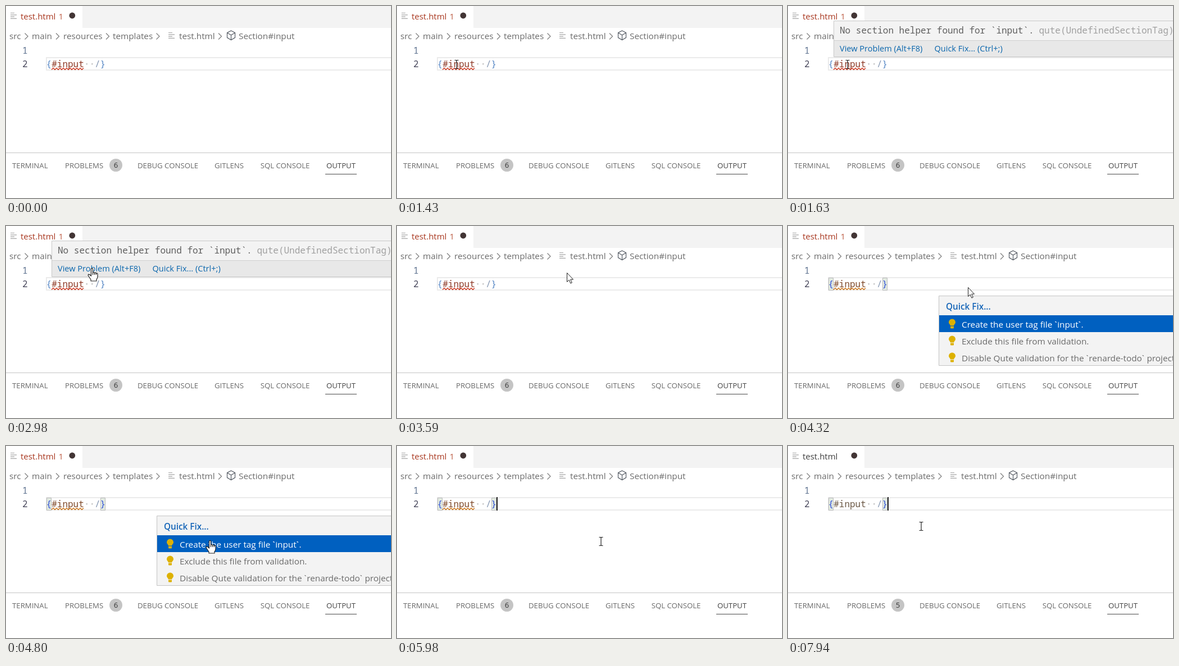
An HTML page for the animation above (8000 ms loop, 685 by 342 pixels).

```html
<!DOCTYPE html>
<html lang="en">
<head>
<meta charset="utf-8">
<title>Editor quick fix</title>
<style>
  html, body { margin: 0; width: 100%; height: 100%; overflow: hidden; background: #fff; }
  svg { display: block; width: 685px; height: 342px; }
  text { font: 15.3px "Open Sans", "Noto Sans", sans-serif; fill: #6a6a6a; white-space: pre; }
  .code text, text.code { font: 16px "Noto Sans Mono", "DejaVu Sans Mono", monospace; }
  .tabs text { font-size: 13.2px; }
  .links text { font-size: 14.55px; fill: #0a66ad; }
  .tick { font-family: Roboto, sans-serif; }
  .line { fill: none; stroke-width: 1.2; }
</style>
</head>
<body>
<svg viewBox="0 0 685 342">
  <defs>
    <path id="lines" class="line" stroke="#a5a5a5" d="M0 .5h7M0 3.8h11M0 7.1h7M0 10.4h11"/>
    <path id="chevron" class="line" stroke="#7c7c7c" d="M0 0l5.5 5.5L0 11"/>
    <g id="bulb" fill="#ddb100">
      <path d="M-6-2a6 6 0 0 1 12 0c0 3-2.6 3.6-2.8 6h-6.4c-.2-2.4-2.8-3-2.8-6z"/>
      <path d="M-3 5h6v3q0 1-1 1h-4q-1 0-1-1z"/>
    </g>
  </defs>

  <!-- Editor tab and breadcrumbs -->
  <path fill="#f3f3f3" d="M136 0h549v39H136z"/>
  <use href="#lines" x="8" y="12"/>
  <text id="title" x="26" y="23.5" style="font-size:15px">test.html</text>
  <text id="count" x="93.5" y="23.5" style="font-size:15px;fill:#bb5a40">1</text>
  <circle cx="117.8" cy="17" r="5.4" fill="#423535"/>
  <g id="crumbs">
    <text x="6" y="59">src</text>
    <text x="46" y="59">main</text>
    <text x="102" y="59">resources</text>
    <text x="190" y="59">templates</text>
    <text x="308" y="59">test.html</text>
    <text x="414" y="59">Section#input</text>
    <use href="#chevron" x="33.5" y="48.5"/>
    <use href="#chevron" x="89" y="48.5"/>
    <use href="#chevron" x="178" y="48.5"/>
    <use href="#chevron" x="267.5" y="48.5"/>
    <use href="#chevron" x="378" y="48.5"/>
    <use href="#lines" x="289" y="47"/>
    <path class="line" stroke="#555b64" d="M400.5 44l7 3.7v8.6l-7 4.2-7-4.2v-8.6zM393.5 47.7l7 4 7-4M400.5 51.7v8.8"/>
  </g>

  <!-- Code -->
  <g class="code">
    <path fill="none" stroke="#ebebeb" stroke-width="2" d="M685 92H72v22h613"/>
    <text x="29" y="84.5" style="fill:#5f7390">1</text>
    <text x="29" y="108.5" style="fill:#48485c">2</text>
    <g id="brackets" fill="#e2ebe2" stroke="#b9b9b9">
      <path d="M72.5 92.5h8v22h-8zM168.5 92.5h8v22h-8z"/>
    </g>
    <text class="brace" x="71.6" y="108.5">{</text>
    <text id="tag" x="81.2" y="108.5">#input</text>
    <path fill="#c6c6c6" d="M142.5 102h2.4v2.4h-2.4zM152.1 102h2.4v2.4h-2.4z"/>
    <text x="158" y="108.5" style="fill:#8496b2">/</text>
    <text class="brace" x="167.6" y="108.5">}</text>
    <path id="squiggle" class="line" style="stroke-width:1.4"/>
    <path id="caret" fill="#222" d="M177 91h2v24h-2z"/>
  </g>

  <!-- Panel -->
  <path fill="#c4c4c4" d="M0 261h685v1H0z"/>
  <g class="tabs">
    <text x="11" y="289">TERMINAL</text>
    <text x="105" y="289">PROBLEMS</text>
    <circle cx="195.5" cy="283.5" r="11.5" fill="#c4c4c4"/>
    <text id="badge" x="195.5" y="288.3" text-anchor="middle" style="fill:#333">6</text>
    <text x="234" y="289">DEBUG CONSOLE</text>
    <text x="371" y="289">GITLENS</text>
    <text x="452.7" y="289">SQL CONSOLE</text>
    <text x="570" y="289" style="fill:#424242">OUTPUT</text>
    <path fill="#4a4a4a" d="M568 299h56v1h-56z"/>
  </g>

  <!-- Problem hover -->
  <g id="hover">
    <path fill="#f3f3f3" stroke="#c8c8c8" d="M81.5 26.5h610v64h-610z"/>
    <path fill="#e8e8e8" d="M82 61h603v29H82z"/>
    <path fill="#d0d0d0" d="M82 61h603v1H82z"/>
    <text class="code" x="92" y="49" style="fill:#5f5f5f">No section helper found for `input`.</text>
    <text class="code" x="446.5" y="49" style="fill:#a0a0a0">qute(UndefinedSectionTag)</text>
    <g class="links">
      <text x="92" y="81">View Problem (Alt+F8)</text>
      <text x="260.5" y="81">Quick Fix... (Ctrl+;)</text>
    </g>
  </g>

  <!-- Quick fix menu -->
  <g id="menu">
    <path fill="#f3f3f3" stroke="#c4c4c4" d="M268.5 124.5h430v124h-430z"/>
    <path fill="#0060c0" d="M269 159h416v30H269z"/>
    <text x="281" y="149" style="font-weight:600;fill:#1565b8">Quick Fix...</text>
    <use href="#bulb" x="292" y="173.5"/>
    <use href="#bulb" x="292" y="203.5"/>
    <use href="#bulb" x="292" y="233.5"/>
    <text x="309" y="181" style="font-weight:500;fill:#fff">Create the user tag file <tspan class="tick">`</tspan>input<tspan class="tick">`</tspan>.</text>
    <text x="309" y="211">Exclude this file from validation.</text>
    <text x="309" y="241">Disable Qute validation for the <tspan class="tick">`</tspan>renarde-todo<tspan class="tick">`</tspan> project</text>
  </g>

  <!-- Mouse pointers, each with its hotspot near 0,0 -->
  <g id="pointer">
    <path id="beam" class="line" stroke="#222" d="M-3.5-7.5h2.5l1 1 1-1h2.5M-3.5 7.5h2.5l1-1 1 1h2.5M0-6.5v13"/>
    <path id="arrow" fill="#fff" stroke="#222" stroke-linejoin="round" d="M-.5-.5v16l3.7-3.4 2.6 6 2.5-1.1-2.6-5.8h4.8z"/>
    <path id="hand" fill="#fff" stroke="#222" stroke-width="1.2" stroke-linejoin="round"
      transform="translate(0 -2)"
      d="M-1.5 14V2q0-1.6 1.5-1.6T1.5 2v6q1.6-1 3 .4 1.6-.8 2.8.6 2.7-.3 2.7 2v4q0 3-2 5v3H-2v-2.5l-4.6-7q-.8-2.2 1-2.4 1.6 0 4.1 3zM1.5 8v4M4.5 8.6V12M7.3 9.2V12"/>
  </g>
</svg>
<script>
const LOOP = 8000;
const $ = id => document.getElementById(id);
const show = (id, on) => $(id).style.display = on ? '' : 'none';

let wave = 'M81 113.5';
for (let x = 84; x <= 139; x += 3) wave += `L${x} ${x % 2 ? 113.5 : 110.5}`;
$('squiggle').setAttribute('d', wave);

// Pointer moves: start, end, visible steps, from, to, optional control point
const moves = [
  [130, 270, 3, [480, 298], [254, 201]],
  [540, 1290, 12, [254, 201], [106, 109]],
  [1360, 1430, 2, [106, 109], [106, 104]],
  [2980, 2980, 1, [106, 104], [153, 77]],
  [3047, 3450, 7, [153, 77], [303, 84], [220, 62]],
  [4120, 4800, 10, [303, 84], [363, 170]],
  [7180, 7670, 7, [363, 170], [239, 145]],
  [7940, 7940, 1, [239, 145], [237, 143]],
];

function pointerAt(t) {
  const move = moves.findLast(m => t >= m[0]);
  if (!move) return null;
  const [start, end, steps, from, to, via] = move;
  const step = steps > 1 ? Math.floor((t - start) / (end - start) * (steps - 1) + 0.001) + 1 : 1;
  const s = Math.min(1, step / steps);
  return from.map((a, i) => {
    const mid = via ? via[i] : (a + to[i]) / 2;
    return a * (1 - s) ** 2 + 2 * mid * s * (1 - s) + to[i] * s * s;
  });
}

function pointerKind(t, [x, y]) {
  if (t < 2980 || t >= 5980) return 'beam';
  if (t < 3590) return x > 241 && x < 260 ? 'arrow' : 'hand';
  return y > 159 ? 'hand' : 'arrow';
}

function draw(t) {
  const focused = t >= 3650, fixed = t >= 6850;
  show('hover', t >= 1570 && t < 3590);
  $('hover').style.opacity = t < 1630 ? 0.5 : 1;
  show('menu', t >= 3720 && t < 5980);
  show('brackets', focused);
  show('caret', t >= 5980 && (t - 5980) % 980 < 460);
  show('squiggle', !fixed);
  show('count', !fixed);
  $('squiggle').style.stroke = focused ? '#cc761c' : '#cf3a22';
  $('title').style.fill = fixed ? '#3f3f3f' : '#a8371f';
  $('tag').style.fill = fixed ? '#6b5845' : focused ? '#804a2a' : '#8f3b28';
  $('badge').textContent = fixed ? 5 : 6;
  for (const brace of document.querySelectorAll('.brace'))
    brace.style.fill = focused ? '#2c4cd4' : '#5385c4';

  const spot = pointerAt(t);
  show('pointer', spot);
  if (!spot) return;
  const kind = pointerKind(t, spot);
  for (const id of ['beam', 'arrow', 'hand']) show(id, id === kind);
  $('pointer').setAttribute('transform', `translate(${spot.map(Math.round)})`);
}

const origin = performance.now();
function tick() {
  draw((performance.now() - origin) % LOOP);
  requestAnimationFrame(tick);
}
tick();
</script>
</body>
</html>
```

• • • • • • •

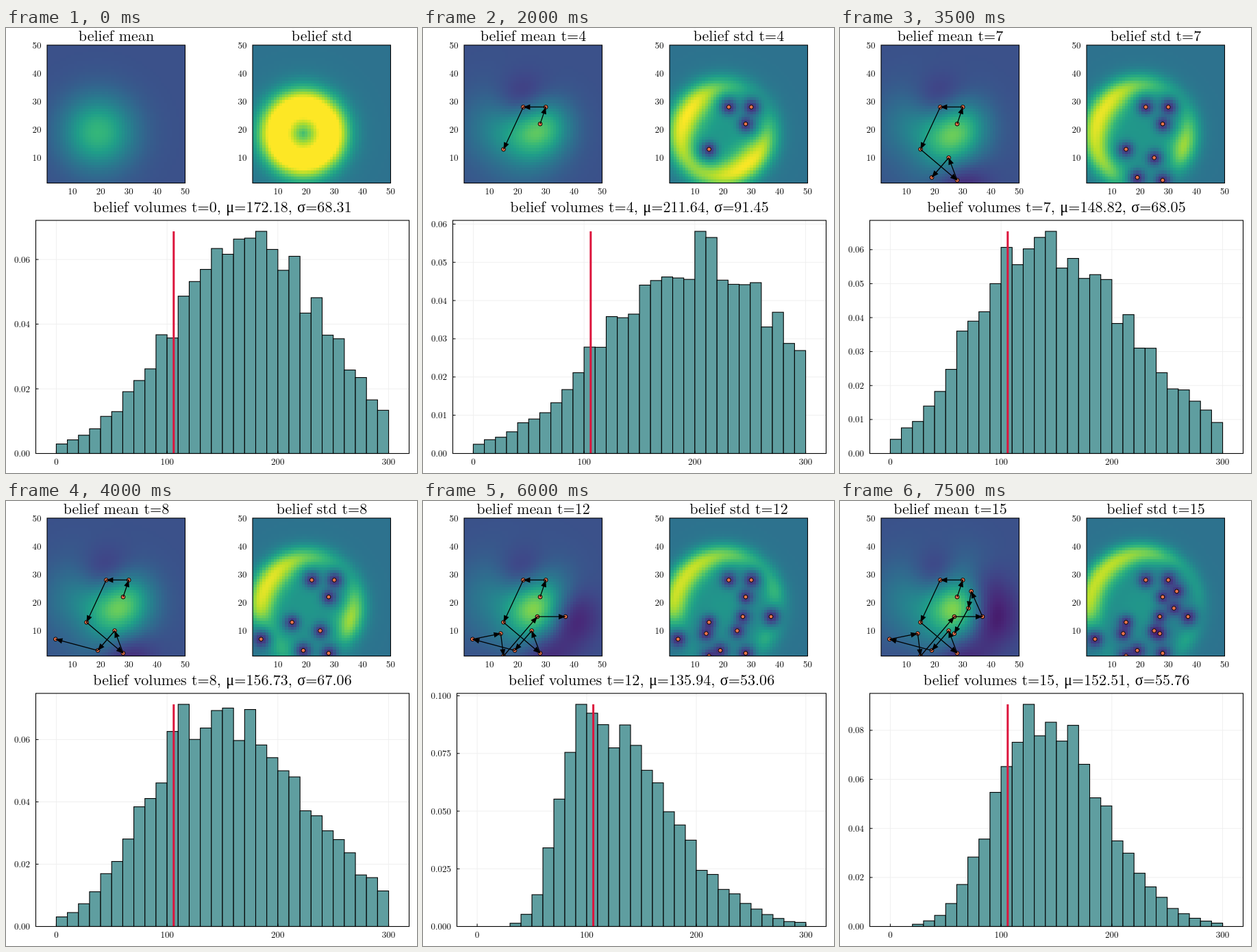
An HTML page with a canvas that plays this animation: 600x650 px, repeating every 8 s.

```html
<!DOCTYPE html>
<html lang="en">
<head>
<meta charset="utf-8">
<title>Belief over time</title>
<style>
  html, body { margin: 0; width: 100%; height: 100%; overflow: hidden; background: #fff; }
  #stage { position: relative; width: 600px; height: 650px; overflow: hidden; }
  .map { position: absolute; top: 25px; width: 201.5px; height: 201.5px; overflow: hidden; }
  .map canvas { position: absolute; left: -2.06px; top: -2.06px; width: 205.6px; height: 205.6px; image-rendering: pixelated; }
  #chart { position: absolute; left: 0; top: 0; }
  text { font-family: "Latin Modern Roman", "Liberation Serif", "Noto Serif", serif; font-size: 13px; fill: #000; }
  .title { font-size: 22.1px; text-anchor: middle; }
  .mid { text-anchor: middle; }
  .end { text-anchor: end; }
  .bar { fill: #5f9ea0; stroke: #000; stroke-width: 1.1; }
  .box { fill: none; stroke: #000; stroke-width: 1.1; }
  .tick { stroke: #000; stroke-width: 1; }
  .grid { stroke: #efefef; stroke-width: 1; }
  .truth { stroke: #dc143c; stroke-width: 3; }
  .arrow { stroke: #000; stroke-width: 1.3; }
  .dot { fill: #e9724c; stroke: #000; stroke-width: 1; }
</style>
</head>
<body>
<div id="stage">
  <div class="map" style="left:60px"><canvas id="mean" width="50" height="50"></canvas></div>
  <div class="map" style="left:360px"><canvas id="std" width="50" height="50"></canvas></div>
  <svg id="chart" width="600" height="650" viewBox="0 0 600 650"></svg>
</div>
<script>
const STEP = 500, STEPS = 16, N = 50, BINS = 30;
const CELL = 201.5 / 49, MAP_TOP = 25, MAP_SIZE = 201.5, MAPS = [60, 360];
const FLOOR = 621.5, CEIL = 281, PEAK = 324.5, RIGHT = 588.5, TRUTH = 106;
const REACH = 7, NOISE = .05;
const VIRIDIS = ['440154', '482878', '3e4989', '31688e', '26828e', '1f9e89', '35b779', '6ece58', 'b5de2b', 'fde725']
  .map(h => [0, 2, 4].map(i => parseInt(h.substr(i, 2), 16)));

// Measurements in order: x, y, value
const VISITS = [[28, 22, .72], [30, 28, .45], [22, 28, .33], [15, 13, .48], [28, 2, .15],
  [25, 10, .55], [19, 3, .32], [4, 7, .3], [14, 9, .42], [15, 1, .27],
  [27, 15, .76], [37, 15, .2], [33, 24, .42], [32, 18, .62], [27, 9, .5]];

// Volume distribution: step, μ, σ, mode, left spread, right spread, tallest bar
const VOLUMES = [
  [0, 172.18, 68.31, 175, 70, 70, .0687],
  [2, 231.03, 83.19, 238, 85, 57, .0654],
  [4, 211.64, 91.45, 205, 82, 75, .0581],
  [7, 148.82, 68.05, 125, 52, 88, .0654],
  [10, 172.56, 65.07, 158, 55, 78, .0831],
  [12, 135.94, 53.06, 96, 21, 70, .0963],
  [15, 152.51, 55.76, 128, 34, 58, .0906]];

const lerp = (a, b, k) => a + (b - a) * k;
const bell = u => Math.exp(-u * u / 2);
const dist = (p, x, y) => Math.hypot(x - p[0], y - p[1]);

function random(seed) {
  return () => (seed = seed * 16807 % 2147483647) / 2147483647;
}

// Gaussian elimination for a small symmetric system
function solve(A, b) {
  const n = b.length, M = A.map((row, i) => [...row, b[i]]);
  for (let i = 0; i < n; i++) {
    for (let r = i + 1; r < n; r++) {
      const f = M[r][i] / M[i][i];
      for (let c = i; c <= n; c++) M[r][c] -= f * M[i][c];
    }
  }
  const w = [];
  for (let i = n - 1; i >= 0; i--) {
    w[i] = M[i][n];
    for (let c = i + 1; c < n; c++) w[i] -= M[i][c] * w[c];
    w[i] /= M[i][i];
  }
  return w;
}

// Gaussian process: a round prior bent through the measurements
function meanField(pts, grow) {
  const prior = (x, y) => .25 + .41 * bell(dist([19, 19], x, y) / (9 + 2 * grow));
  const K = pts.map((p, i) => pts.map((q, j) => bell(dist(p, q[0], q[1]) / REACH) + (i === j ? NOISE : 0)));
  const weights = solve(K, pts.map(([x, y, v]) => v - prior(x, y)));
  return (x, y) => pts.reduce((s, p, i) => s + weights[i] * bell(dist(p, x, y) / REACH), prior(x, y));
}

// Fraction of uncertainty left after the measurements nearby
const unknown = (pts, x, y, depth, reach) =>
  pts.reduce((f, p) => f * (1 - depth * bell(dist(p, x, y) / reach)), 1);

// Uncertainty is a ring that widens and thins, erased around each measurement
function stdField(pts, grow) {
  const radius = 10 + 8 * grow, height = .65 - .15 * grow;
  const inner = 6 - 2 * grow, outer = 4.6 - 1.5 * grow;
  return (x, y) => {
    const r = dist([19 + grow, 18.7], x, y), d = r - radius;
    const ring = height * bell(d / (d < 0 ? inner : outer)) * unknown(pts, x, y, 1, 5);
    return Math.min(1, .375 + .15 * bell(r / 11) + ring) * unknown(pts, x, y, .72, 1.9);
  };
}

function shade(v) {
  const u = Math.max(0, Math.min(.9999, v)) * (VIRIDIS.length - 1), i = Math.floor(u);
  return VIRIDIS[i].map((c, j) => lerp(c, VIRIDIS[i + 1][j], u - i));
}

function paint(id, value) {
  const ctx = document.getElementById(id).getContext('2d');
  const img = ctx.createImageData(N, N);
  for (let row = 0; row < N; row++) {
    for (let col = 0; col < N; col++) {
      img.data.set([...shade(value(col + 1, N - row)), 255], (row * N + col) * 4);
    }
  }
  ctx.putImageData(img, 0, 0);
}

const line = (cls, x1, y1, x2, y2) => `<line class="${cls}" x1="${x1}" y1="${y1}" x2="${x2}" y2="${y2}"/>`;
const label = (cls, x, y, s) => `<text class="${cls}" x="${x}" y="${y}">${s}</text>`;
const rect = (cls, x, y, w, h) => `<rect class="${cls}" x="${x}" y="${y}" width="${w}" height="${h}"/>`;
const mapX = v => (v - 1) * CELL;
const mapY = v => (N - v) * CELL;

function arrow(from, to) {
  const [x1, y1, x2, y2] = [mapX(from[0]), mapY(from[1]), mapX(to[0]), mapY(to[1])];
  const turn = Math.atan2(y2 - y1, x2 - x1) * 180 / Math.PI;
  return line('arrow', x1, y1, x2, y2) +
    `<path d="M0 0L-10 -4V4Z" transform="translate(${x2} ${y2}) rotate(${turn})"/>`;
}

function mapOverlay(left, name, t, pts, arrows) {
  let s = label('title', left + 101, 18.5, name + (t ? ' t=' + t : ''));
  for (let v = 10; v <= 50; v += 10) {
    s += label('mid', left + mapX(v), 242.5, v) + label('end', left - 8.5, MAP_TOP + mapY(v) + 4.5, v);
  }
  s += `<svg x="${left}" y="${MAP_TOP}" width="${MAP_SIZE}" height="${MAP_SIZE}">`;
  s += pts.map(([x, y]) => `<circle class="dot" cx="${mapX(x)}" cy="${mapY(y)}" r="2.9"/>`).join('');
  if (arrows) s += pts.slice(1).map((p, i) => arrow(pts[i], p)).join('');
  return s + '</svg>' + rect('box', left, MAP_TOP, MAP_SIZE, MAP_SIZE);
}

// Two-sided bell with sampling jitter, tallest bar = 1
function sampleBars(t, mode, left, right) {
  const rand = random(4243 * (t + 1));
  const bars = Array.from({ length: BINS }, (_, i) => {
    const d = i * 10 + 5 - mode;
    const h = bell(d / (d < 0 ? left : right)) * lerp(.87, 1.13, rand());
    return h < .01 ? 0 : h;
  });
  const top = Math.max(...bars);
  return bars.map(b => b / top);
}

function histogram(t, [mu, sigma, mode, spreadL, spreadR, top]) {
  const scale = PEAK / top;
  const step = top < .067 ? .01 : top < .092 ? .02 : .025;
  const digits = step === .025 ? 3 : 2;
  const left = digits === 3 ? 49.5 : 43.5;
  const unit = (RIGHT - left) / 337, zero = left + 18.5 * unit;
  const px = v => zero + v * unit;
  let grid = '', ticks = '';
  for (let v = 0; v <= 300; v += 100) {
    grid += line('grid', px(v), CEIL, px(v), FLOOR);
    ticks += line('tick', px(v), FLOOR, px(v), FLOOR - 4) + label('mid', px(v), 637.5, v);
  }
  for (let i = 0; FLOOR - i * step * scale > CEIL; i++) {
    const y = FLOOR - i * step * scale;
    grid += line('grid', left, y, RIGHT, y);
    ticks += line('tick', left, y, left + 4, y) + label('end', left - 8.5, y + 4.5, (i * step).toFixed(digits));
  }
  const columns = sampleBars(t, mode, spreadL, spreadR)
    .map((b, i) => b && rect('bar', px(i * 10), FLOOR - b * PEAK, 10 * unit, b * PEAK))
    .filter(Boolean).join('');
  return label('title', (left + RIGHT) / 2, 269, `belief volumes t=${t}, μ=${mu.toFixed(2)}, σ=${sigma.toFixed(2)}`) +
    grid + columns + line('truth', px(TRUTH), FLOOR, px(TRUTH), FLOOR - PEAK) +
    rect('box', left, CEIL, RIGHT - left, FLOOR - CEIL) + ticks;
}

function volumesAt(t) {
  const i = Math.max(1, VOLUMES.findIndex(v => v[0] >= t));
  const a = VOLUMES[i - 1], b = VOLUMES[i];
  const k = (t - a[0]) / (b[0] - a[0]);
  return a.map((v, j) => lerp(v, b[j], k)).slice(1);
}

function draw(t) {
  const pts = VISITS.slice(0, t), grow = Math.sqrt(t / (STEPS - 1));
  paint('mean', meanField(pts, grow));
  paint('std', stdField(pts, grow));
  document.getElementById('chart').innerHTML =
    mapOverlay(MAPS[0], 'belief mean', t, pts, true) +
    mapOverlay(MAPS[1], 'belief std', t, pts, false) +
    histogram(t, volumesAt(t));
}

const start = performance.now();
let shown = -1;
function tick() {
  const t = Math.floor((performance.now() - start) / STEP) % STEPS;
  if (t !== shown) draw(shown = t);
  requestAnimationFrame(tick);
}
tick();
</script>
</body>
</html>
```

• • • • • • •

*Work to be completed*
Which lines of the listing above hold the word "chevron"? Copy each of them.

*Completed exercise*
    <path id="chevron" class="line" stroke="#7c7c7c" d="M0 0l5.5 5.5L0 11"/>
    <use href="#chevron" x="33.5" y="48.5"/>
    <use href="#chevron" x="89" y="48.5"/>
    <use href="#chevron" x="178" y="48.5"/>
    <use href="#chevron" x="267.5" y="48.5"/>
    <use href="#chevron" x="378" y="48.5"/>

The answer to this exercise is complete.